The City By The Bay Obscured By Clouds
Cindy and I went to San Francisco (technically to San Rafael - just across the Golden Gate Bridge) to see my friend from high school. After high school my friend left Maine and never came back.
While we've stayed in contact over the years and have seen each other sporadically, this was the most time we've spent together in almost 30 years.
I went to California in the early 80's
to see my friend and was very impressed (much to my surprise) with the Golden State. Cindy and I went to San Francisco about 12 years ago (my friend was away at the time) but never got outside the city, so this was a special treat for her.
The Bay area is stunningly beautiful. San Francisco itself is a work of art - framed by the drama of the Pacific and the Marin Headlands. Where many cities are grey and shades of brick when the

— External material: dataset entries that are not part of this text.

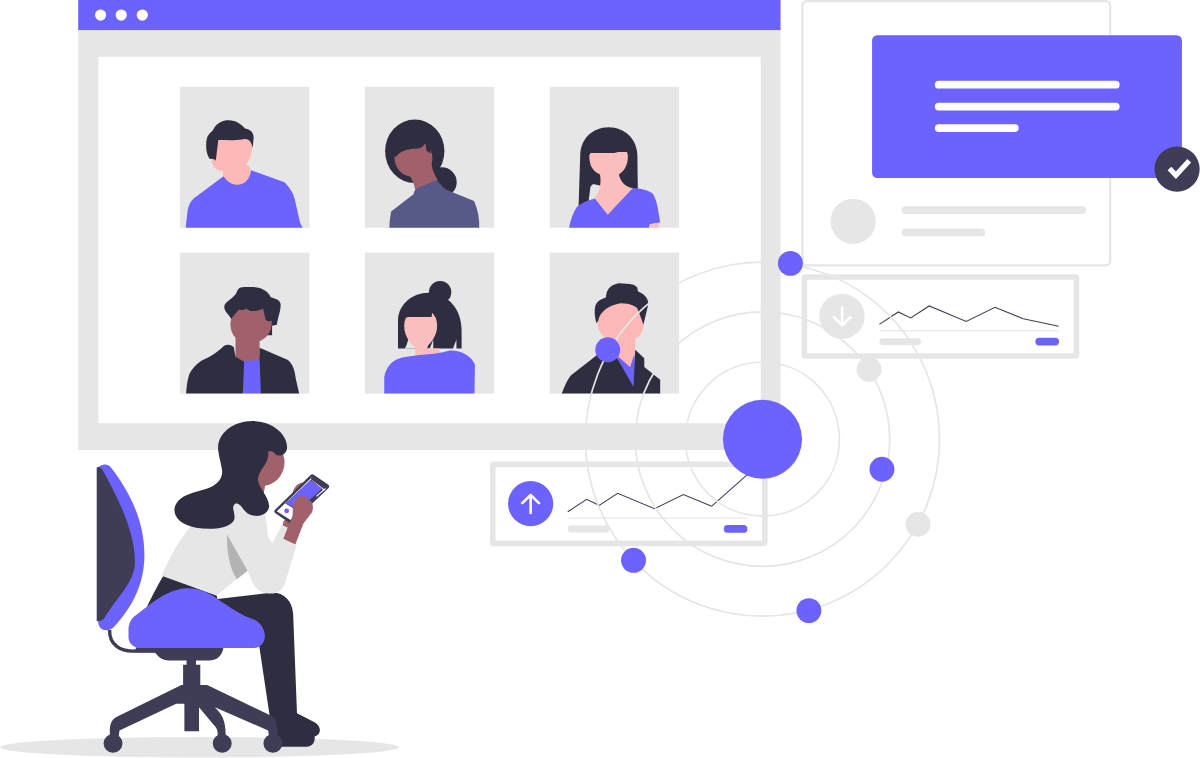
<!DOCTYPE html>
<html lang="en">
<head>
<meta charset="utf-8">
<title>Team network illustration</title>
<style>
:root {
  --violet: #6c63ff;
  --grey: #e6e6e6;
  --shade: #b3b3b3;
  --ink: #2f2e41;
  --slate: #3f3d56;
  --indigo: #575a89;
  --peach: #ffb8b8;
  --rose: #fbbebe;
  --brown: #a0616a;
  --white: #fff;
}
html, body { margin: 0; background: var(--white); overflow: hidden; }
.canvas { display: block; width: 1200px; height: 758px; }
.violet { fill: var(--violet); }
.grey { fill: var(--grey); }
.shade { fill: var(--shade); }
.ink { fill: var(--ink); }
.slate { fill: var(--slate); }
.indigo { fill: var(--indigo); }
.peach { fill: var(--peach); }
.rose { fill: var(--rose); }
.brown { fill: var(--brown); }
.white { fill: var(--white); }
.rings { fill: none; stroke: var(--grey); stroke-width: 2; }
.trend { fill: none; stroke: var(--slate); stroke-width: 1.2; }
.arrow { fill: none; stroke: var(--white); stroke-width: 3; stroke-linecap: round; stroke-linejoin: round; }
.check { fill: none; stroke: var(--white); stroke-width: 6; }
.tube { fill: none; stroke: var(--slate); stroke-width: 4; }
</style>
</head>
<body>
<svg class="canvas" viewBox="0 0 1396 882" preserveAspectRatio="none" role="img" aria-label="A woman on an office chair uses her phone in front of a video call window, with chart cards and orbiting dots">
  <defs>
    <rect id="tile" width="150.5" height="164"/>
    <circle id="node" r="14.5"/>
    <circle id="caster" r="11" cy="865"/>
    <g id="chart-card">
      <rect class="grey" x="570" y="537" width="323" height="98.500" rx="4"/>
      <rect class="white" x="576.500" y="543.500" width="310" height="85.500"/>
      <rect class="grey" x="661" y="602.200" width="208.500" height="1.300"/>
      <rect class="grey" x="660.500" y="611.500" width="48.500" height="8" rx="4"/>
      <rect class="violet" x="842" y="611" width="27.500" height="9" rx="4.500"/>
      <path class="trend" d="M660.500 595.500 682.500 581 697 588 718.500 574 761.500 592 795 575.500 828 589"/>
    </g>
    <path id="arrow-up" class="arrow" d="M617.300 597V576M607.500 585.500 617.300 576 627 585.500"/>
  </defs>

  <g id="call-window">
    <rect class="grey" x="91" y="0" width="817" height="523.500"/>
    <rect class="white" x="114.500" y="66" width="770.500" height="426.500"/>
    <rect class="violet" x="91" y="0" width="817" height="35"/>
    <g class="white">
      <circle cx="117" cy="17.500" r="6.500"/>
      <circle cx="141" cy="17.500" r="6.500"/>
      <circle cx="165.500" cy="17.500" r="6.500"/>
    </g>
    <g class="grey">
      <use href="#tile" x="209.500" y="101"/>
      <use href="#tile" x="424.500" y="101"/>
      <use href="#tile" x="639.500" y="101"/>
      <use href="#tile" x="209.500" y="294"/>
      <use href="#tile" x="424.500" y="294"/>
      <use href="#tile" x="639.500" y="294"/>
    </g>
  </g>

  <g id="participant-crew-neck">
    <path class="peach" d="M252 158H293C295 173 292 185 286 191Q291 192 292 200L291 222H262L259 199C253 198 247 196 246 187Z"/>
    <path class="ink" d="M251 187Q249 184 244 185C240 179 239.500 172 240 165C241 156 245 155 248 151C252 143 259 140 266 140C275 140 281 145 285 149.500C293 151 295.500 156 295 161L294 172C292 164 289 161 283 162C273 164 263 163 254 163Z"/>
    <path class="violet" d="M216 265 218 247C219 239 222 233 228 229L260 205C265 212 270 215 277 215C285 214 291 208 292 198L331 212C337 218 341 224 343 232L349 259 352 265Z"/>
  </g>

  <g id="participant-low-bun">
    <ellipse class="ink" cx="482.500" cy="176" rx="34.500" ry="37"/>
    <circle class="ink" cx="514" cy="212" r="17.300"/>
    <circle class="brown" cx="481" cy="184" r="22"/>
    <path class="brown" d="M502 188C502 197 506 204 509 209L508 222 483 226C484 218 480 210 476 203Z"/>
    <path class="ink" d="M455 183C456 163 468 155 481 156C494 157 501 166 501 179L496 175 495 165C494 170 490 173 484 173C474 173 465 176 461 182Z"/>
    <path class="indigo" d="M453 265C453 258 454 252 455 246L481 226Q482 221 485 219L507 210C512 212 515 219 520 221L551.500 234C556 244 558 255 557.500 265Z"/>
  </g>

  <g id="participant-long-hair">
    <path class="ink" d="M673 242 675 181C675 162 689 148 708 148C727 148 741.500 162 741.500 181L742 222H725L690 214 687 217 684.500 236Z"/>
    <path class="grey" d="M687.500 217 692 232 686 235Z"/>
    <path class="rose" d="M686 177H730C732 190 727 199 720 203C722 212 728 218 737 219L728 255H690L690 232C697 226 700 215 698 203C689 200 684 190 686 177Z"/>
    <path class="ink" d="M684 182C683 166 694 157 708 157C722 157 732 166 731 181L728 173Q717 179 708 178Q697 178 687 178Z"/>
    <path class="violet" d="M662 265C664 255 667 247 671 241C677 236 684 233 692 231L707 250 736 219C743 219 752 220 759 225C764 231 766 246 768 259L756 261 755 265Z"/>
    <path class="rose" d="M756 261 767 259 766 265H755Z"/>
  </g>

  <g id="participant-dark-jacket">
    <path class="ink" d="M270 373C267 366 260 363 261 356C262 351 272 347 275 341C277 335 279 334 287 334C301 333 311 337 315 346C321 348 327 349 326.500 356C326 364 323 370 322 378L316.500 379V390H275Z"/>
    <path class="brown" d="M268 377C268 372 270 369 272 367L278 360Q283 362 286 359L291 362Q302 362 306 359L309 372Q313 375 316 373C317 384 312 392 302 397V412L305 425H280L274 416V393C270 389 268 383 268 377Z"/>
    <path class="violet" d="M282 420 303 419 304 458H282Z"/>
    <path class="ink" d="M216.500 458C217 450 218 442 220 436C224 428 230 422 236 419C246 415 255 408 260 403C265 400 269 401 272 404L274 415 284 421 282.500 458ZM302 404.500 335 419C341 424 343 432 344 440L348 458H303.500L302 419Z"/>
  </g>

  <g id="participant-top-knot">
    <circle class="ink" cx="512" cy="340" r="13"/>
    <path class="ink" d="M463 405.500V372C464 354 479 340.500 499 340.500C522 342 537 360 537 384V405.500H531V395L527 405.500H504V395L500 405.500H472L476 395 471 405.500Z"/>
    <path class="grey" d="M472 405.500 475.500 393 485 404V405.500Z"/>
    <path class="rose" d="M474.500 369H502L503 364 507 370C511 382 507 393 498 402L497 405.500H511L512 415H483V404C473 397 467 382 472 370Z"/>
    <path class="violet" d="M447 458V439C449 426 458 418 468 416C486 412 504 413 522 408C536 407 548 414 552.500 424L552 458Z"/>
  </g>

  <g id="participant-quiff">
    <path class="peach" d="M695 374C694 357 706 350 720 350C735 350 745 357 748 368C751 380 747 391 739 394L738 436 712 424 718 398C705 397 695 388 695 374Z"/>
    <path class="ink" d="M694 376C691 366 690 353 698 349L705 346C705 337 710 331 720 329.500C727 330 731 330 736 331C742 333 742 336 742 339C752 343 755 350 754 355L748.500 378C747 372 745 369 744 365L741 358C735 354 728 353 722 353C708 355 698 363 696 373Z"/>
    <path class="violet" d="M718 414 733 427 738 412 740 452H722Z"/>
    <path class="ink" d="M653.500 458C657 449 660 442 664 437L696 412 718 417 737 450 739 407 749.500 417V427L768 442V458Z"/>
  </g>

  <g id="message-card">
    <rect x="933.500" y="1.300" width="358" height="307.500" rx="5" fill="#fff" stroke="#e6e6e6" stroke-width="2.600"/>
    <circle class="grey" cx="992.500" cy="257.500" r="26.300"/>
    <rect class="grey" x="1049" y="240" width="214.500" height="9" rx="4.500"/>
    <rect class="grey" x="1049" y="266" width="97" height="9" rx="4.500"/>
    <rect class="violet" x="1014.500" y="41" width="360.500" height="166" rx="6"/>
    <g class="white">
      <rect x="1087.500" y="94" width="215" height="9" rx="4.500"/>
      <rect x="1087.500" y="119.500" width="215" height="9" rx="4.500"/>
      <rect x="1087.500" y="144.500" width="97.500" height="9" rx="4.500"/>
    </g>
    <circle class="slate" cx="1369.300" cy="196.700" r="26.300"/>
    <path class="check" d="M1360.500 196 1368 204 1383.500 187"/>
  </g>

  <g id="falling-chart">
    <use href="#chart-card" x="362.500" y="-218"/>
    <path class="trend" d="M1190.500 371 1231.500 379.500"/>
    <circle class="grey" cx="979.500" cy="368" r="26.300"/>
    <use href="#arrow-up" transform="translate(1597 954.500) rotate(180)"/>
  </g>

  <g id="rising-chart">
    <use href="#chart-card"/>
    <path class="trend" d="M828 589 872 550"/>
    <circle class="violet" cx="617.300" cy="586" r="26.300"/>
    <use href="#arrow-up"/>
  </g>

  <g id="orbits">
    <g class="rings">
      <circle cx="887" cy="511" r="206"/>
      <circle cx="887" cy="511" r="148"/>
      <circle cx="887" cy="511" r="89.500"/>
    </g>
    <circle class="violet" cx="887" cy="511" r="46"/>
    <g class="violet">
      <use href="#node" x="919.500" y="306.500"/>
      <use href="#node" x="707" y="407"/>
      <use href="#node" x="1026" y="546"/>
      <use href="#node" x="737" y="652"/>
      <use href="#node" x="941" y="710.500"/>
    </g>
    <g class="grey">
      <use href="#node" x="1011" y="430"/>
      <use href="#node" x="1068" y="610"/>
    </g>
  </g>

  <ellipse id="floor-shadow" class="grey" cx="232" cy="869.500" rx="232" ry="12"/>

  <g id="chair-back">
    <path class="violet" d="M113 545C118 540 125 538 130 545C150 571 168 605 168 646C168 678 155 705 133 729C127 736 114 735 114 722Z"/>
    <path class="slate" d="M112.500 544Q116 542 120 548C138 580 157 620 157 653C157 678 137 693 121 720Q118 723 112.500 723Z"/>
  </g>

  <g id="woman">
    <path class="ink" d="M190 670 252 693 253 697 312 690C328 687 340 698 341 714L345.500 830 367 841C374 846 374 855 366 857C367 864 363 869 355 869H322L314 835 301 748 168 712C175 698 182 683 190 670Z"/>
    <path class="brown" d="M330 606 341 600 336 617 328 614Z"/>
    <path class="grey" d="M188 670C197 649 207 631 221 613L271 583C290 583 306 590 309 600L312 625 317 632 328 611 335 614 329 627 345 635 331 680C327 690 318 692 309 690C300 689 295 683 288 664L275 674 252 693Z"/>
    <path class="shade" d="M264 622 288 664 275.500 674C267 661 264 644 264 622Z"/>
    <circle class="brown" cx="303" cy="538" r="28"/>
    <path class="brown" d="M296 555 309 562 306 578 298 572Z"/>
    <path class="ink" d="M254 525C251 507 269 490 294 490C318 490 334 506 334 520C334 528 327 532 321 529Q317 524 312 525C314 539 302 545 300 557C300 568 314 578 313 590C311 600 299 602 291 599C283 596 282 587 275 585.500C266 589 277 600 271 607C264 615 245 617 228 614C212 611 202 603 203 592C206 575 228 573 242 568C256 563 260 553 258 545C257 538 255 533 254 525Z"/>
  </g>

  <g id="phone">
    <path class="brown" d="M340 575C342 565 349 560 356 562L346 574Z"/>
    <path class="slate" d="M320 593 361 553Q363 551 365 552.500L382 564Q384 566 382 568L341 607Q338 610 336 608L320 597Q318 595 320 593Z"/>
    <path class="white" d="M322 595 361 557 362 555 380 567.500 377 571 362 558 332 586 347 595 338 605Z"/>
    <path class="slate" d="M364 553.500 382 566 378 570 361 557Z"/>
    <path class="violet" d="M333 585.500 361 558.500 375 568.500 346 594Z"/>
    <circle class="violet" cx="333.500" cy="594.500" r="2.800"/>
    <path class="white" d="M367.500 577 378 568 379 569 368.500 578Z"/>
    <path class="brown" d="M341 587C344 578 350 576 355 577.500L363 585Q365 590 363 596L353 609 343.500 633.500 329.500 627 338 606C342 600 340 593 341 587Z"/>
  </g>

  <g id="chair-seat">
    <path class="tube" d="M127.500 733C127 750 140 759 158 757.500H190"/>
    <path class="slate" d="M158 753H260C259 762 253 768.500 243 768.500H197C188 768.500 184 764 180 759H158Z"/>
    <path class="violet" d="M149.500 735C149 727 152 720 158 716C175 703 195 685 218 684.500C232 684.500 244 690 253 697C268 707 282 717 296 721C304 724 309 735 308 742C307 749 302 754 295 754H164C156 754 150 749 149.500 742Z"/>
  </g>

  <g id="chair-base" class="slate">
    <path d="M217 767H228V773.500H233V797H241L316 833C322 837 323 845 323 858H313L312 850 250 823C258 831 263 838 262.500 858H253C254 850 252 847 249 844L231.500 823V851H214.500V819H205L139 850 138 858H128C127 843 129 838 136 834L211 797H213V773.500H217Z"/>
    <use href="#caster" x="131.500"/>
    <use href="#caster" x="258.500"/>
    <use href="#caster" x="317.500"/>
  </g>
</svg>
</body>
</html>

sun shines (and just distressing grey when it doesn't) San Francisco is silver and pastel (at least when the fog doesn't obscure it altogether). It also has the advantage of a rare vantage point from which one can view the city in its entirety - Mt.
Tamalpais - a 2,500 foot peak which is right next door to where we stayed in San Rafael.

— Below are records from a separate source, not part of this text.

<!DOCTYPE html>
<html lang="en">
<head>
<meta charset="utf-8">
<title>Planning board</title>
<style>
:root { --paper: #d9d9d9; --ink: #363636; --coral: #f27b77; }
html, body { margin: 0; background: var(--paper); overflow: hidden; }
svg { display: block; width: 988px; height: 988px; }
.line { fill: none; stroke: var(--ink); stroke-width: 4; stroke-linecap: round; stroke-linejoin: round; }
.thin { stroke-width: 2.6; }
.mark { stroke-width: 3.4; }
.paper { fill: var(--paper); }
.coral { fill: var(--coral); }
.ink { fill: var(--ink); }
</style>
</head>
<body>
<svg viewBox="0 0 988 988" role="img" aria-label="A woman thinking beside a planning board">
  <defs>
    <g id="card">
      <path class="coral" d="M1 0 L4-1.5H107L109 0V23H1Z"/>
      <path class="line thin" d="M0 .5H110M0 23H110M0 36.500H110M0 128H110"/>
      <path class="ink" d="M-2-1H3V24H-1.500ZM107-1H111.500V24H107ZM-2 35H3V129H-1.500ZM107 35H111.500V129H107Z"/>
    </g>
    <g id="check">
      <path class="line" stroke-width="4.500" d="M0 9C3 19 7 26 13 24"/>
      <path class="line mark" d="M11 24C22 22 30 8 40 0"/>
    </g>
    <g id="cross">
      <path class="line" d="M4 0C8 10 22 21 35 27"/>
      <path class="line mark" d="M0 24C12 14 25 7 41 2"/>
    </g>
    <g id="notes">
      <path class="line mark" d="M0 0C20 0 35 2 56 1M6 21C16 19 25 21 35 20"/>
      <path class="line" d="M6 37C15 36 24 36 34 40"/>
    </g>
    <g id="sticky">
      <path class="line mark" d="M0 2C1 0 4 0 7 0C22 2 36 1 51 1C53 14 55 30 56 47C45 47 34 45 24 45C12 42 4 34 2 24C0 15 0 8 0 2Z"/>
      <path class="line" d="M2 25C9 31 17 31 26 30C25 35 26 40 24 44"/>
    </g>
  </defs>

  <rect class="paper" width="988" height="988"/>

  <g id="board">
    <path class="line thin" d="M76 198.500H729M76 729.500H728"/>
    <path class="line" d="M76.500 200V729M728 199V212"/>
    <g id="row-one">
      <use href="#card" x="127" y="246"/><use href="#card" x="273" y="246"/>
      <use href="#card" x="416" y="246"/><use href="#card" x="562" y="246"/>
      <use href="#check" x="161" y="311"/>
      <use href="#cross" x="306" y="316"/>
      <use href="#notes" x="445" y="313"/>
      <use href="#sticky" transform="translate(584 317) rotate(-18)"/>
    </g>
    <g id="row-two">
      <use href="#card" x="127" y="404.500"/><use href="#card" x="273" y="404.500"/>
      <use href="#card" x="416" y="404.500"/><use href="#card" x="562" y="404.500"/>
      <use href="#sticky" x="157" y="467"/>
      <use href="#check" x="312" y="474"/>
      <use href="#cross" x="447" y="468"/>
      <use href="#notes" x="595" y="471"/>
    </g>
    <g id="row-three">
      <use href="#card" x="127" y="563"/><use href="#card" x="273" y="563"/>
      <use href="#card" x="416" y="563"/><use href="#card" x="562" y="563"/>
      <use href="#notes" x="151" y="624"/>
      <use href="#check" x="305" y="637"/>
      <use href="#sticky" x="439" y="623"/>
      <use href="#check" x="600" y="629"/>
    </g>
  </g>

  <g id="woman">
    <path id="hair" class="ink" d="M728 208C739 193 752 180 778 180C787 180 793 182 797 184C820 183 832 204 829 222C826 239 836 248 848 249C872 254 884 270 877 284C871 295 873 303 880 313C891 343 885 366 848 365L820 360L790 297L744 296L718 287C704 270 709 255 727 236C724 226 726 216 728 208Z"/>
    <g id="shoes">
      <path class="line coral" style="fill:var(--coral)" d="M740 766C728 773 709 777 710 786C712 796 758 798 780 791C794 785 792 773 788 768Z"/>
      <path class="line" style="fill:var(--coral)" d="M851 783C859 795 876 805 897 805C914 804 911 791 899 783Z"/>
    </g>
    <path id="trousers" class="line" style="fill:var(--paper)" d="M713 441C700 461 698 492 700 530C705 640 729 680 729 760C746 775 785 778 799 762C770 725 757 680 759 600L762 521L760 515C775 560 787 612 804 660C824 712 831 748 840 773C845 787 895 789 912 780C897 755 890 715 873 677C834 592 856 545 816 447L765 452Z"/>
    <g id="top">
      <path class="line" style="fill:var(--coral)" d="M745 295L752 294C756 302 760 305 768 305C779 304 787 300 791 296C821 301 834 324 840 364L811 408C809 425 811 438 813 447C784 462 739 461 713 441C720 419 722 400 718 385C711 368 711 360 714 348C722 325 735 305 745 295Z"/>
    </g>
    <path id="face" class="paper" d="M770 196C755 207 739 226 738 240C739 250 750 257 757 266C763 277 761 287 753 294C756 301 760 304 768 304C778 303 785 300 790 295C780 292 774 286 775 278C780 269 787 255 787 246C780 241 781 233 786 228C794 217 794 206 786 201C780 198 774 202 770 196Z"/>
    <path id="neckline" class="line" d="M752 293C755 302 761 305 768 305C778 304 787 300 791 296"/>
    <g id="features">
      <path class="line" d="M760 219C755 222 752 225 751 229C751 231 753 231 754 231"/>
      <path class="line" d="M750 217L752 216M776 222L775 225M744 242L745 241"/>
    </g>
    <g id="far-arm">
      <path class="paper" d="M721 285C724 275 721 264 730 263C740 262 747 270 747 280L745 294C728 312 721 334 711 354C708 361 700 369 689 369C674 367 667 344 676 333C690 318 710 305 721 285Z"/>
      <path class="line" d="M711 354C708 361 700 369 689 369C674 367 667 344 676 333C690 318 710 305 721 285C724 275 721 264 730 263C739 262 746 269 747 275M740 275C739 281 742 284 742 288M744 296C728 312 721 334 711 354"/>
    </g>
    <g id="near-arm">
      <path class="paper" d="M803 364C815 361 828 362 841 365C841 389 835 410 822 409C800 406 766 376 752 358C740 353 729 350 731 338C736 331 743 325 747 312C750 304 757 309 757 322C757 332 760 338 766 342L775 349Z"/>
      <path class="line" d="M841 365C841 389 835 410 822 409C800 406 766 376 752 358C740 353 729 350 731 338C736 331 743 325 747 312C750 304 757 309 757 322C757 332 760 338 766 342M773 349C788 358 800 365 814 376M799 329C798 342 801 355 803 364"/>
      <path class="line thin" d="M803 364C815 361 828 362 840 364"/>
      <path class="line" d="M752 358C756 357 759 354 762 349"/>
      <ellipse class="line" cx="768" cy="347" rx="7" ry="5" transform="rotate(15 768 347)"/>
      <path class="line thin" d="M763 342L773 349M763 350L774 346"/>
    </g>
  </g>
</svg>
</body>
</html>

As everywhere else in the Americas, San Rafael is built on the bones of Los Indios. The mission of
San Rafael (the next to the last of the Spanish Missions of California) was founded in 1817 as an alternative to the existing San Francisco mission - Mission Dolores - which was essentially a hospital. Even then it was perfectly obvious that the weather
was much better on the other side of the Bay and the friars moved all the sick Indians, the Miwoks, to San Rafael.
Marin County, of which San Rafael is the county seat, is named after Chief Marin,
who at various times was cooperative with the Spanish authorities and who also lead armed resistance against the Spanish. Apparently he died in the good graces of his oppressors since he's buried in the mission cemetery. His sub-chief, Quintin
(his baptizmal name - after the early Christian martyr, St. Quintin) became the namesake of San Quentin prison, another Marin County "attraction".
Although there is no record of what the present
day Miwoks think of it, or whether anyone bothered to ask them, George Lucas (who's from San Rafael) named his teddy bear creatures from Star Wars - the Ewoks - after the Miwoks.
Speaking of furry
forrest creatures, we went to Muir National Monument to see the redwoods (not to be confused with the giant sequoias, which are somewhat shorter and thicker and are found in the Sierra Nevada mountains and live a bit longer - 3,000+ years compared to 2,000
or so years for the redwoods). There are few things in nature more impressive. The fact that any old stands of these beauties exist at all today is all due to the foresight of the Kents (land rich but cash poor Californians) and Teddy Roosevelt.
The Kents donated about 600 acres of old growth trees (some extant from time of Christ) in the early 1900's and Roosevelt turned it into a national preserve. The Kents had purchased the land for about $45,000 some years earlier. They named the
place after their friend, the proto-environmentalist, John Muir.
We went to Oakland to see the Yankees and A's. Despite the fact that Oakland's stadium (built originally as the home of the
Oakland Raiders) is universally and rightly recognized as one of the dumpiest venues in all of baseball, it was lots of fun. I love the game and it was 70 and sunny.
Aside from its myriad
of other civic problems, Oakland suffers by comparison with its neighbor across the Bay in the baseball sense as well. San Francisco, of course, has not only the reigning World Series champs but has one of the most beautiful ballparks in existence.
There is nothing to suggest that Gertrude Stein was a baseball fan, she was right and could have been talking about baseball when she famously referred to Oakland - "There is no there there." My friend is not a fan but sat patiently without
complaint through the whole ordeal.
We went to Calistoga (at the north end of the Napa Valley - an hour or so away) and took a mud bath. I love them . My vast spa experience consists
of one previous trip. Cindy - not so much. But she was game.
For thousands of years before Contact the Wapoo Indians had been indulging in the treatment. Then the Spanish came.
The rest of the Union owes a lot to California:
It grows much of our food. Much of our wine. Hell, the marijuana alone is a debt
we couldn't possibly repay. Everyone has some gadget (or three) that sprung up in Silicon Valley. Californians invented what we've come to call "life style". OK, maybe that's not such a great idea. In any case, we should all say, "Thanks."
So, to California - and my friend - "Thanks". Thanks a lot.
Photos and text copyright Gary Growe - 2011